- **What you will do**:
Look over the data below and give the number of lines containing the word "padding", with no other words.

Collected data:
%%

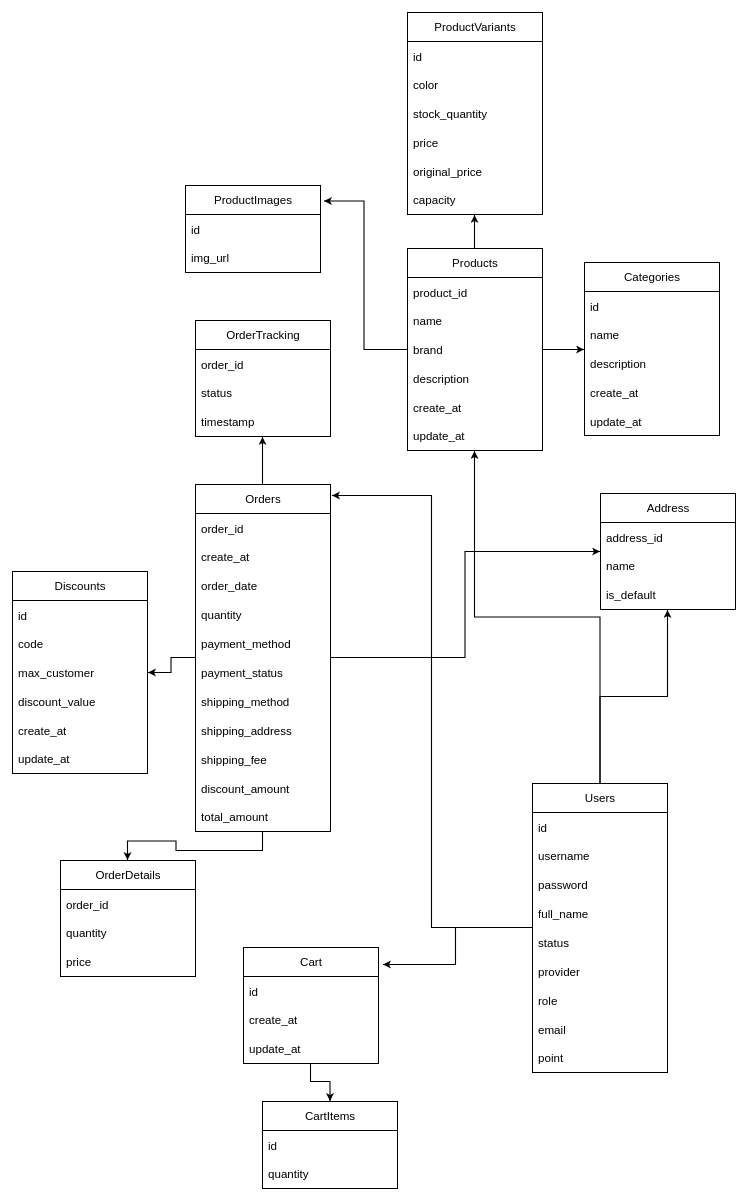
<!DOCTYPE html>
<html lang="en">
<head>
<meta charset="utf-8">
<title>Shop database diagram</title>
<style>
:root { --paper: #fff; --ink: #000; --row: 28.9px; }
* { box-sizing: border-box; margin: 0; padding: 0; }
html, body { width: 747px; height: 1200px; overflow: hidden; background: var(--paper); }
.diagram { position: relative; width: 747px; height: 1200px; color: var(--ink); font: 11.6px/1 "Liberation Sans", Arial, sans-serif; }
.links { position: absolute; inset: 0; fill: none; stroke: var(--ink); stroke-width: 1.1; }
.links marker path { fill: var(--ink); stroke: none; }
.table { position: absolute; width: 136px; border: 1px solid var(--ink); background: var(--paper); }
.table h2 { display: flex; align-items: center; justify-content: center; height: var(--row); font: inherit; border-bottom: 1px solid var(--ink); }
.table ul { list-style: none; }
.table li { display: flex; align-items: center; height: var(--row); padding-left: 5px; }
.table li:last-child { height: 27.9px; }
#product-variants { left: 407px; top: 12px; }
#product-images { left: 185px; top: 185px; }
#products { left: 407px; top: 248px; }
#categories { left: 584px; top: 262px; }
#order-tracking { left: 195px; top: 320px; }
#orders { left: 195px; top: 484px; }
#address { left: 600px; top: 493px; }
#discounts { left: 12px; top: 571px; }
#users { left: 532px; top: 783px; }
#order-details { left: 60px; top: 860px; }
#cart { left: 243px; top: 947px; }
#cart-items { left: 262px; top: 1101px; }
</style>
</head>
<body>
<main class="diagram">
  <section class="table" id="product-variants">
    <h2>ProductVariants</h2>
    <ul><li>id</li><li>color</li><li>stock_quantity</li><li>price</li><li>original_price</li><li>capacity</li></ul>
  </section>
  <section class="table" id="product-images">
    <h2>ProductImages</h2>
    <ul><li>id</li><li>img_url</li></ul>
  </section>
  <section class="table" id="products">
    <h2>Products</h2>
    <ul><li>product_id</li><li>name</li><li>brand</li><li>description</li><li>create_at</li><li>update_at</li></ul>
  </section>
  <section class="table" id="categories">
    <h2>Categories</h2>
    <ul><li>id</li><li>name</li><li>description</li><li>create_at</li><li>update_at</li></ul>
  </section>
  <section class="table" id="order-tracking">
    <h2>OrderTracking</h2>
    <ul><li>order_id</li><li>status</li><li>timestamp</li></ul>
  </section>
  <section class="table" id="orders">
    <h2>Orders</h2>
    <ul><li>order_id</li><li>create_at</li><li>order_date</li><li>quantity</li><li>payment_method</li><li>payment_status</li><li>shipping_method</li><li>shipping_address</li><li>shipping_fee</li><li>discount_amount</li><li>total_amount</li></ul>
  </section>
  <section class="table" id="address">
    <h2>Address</h2>
    <ul><li>address_id</li><li>name</li><li>is_default</li></ul>
  </section>
  <section class="table" id="discounts">
    <h2>Discounts</h2>
    <ul><li>id</li><li>code</li><li>max_customer</li><li>discount_value</li><li>create_at</li><li>update_at</li></ul>
  </section>
  <section class="table" id="users">
    <h2>Users</h2>
    <ul><li>id</li><li>username</li><li>password</li><li>full_name</li><li>status</li><li>provider</li><li>role</li><li>email</li><li>point</li></ul>
  </section>
  <section class="table" id="order-details">
    <h2>OrderDetails</h2>
    <ul><li>order_id</li><li>quantity</li><li>price</li></ul>
  </section>
  <section class="table" id="cart">
    <h2>Cart</h2>
    <ul><li>id</li><li>create_at</li><li>update_at</li></ul>
  </section>
  <section class="table" id="cart-items">
    <h2>CartItems</h2>
    <ul><li>id</li><li>quantity</li></ul>
  </section>

  <svg class="links" width="747" height="1200" viewBox="0 0 747 1200" aria-hidden="true">
    <defs>
      <marker id="arrow" markerUnits="userSpaceOnUse" markerWidth="9" markerHeight="9" refX="8" refY="4" orient="auto">
        <path d="M8 4L0 0L2 4L0 8Z"/>
      </marker>
    </defs>
    <g marker-end="url(#arrow)">
      <polyline id="products-to-variants" marker-end="url(#arrow)" points="474.5,248 474.5,215"/>
      <polyline id="products-to-images" marker-end="url(#arrow)" points="407,349.5 364,349.5 364,201 324,201"/>
      <polyline id="products-to-categories" marker-end="url(#arrow)" points="543,349.5 584,349.5"/>
      <polyline id="orders-to-tracking" marker-end="url(#arrow)" points="262.5,484 262.5,437"/>
      <polyline id="orders-to-discounts" marker-end="url(#arrow)" points="195,657.5 171,657.5 171,672.5 148,672.5"/>
      <polyline id="orders-to-address" marker-end="url(#arrow)" points="330,657.5 465,657.5 465,551.5 600,551.5"/>
      <polyline id="orders-to-details" marker-end="url(#arrow)" points="262.5,831 262.5,850.5 176,850.5 176,841 127.5,841 127.5,860"/>
      <polyline id="users-to-products" marker-end="url(#arrow)" points="600,783 600,617 474.5,617 474.5,451"/>
      <polyline id="users-to-address" marker-end="url(#arrow)" points="600,783 600,696.5 667.5,696.5 667.5,610"/>
      <polyline id="users-to-orders" marker-end="url(#arrow)" points="532,927.5 431.5,927.5 431.5,495.5 332,495.5"/>
      <polyline id="users-to-cart" marker-end="url(#arrow)" points="532,927.5 455.5,927.5 455.5,964.5 383,964.5"/>
      <polyline id="cart-to-items" marker-end="url(#arrow)" points="310.5,1063 310.5,1081.5 330,1081.5 330,1101"/>
    </g>
  </svg>
</main>
</body>
</html>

%%

- **Your solution**:
2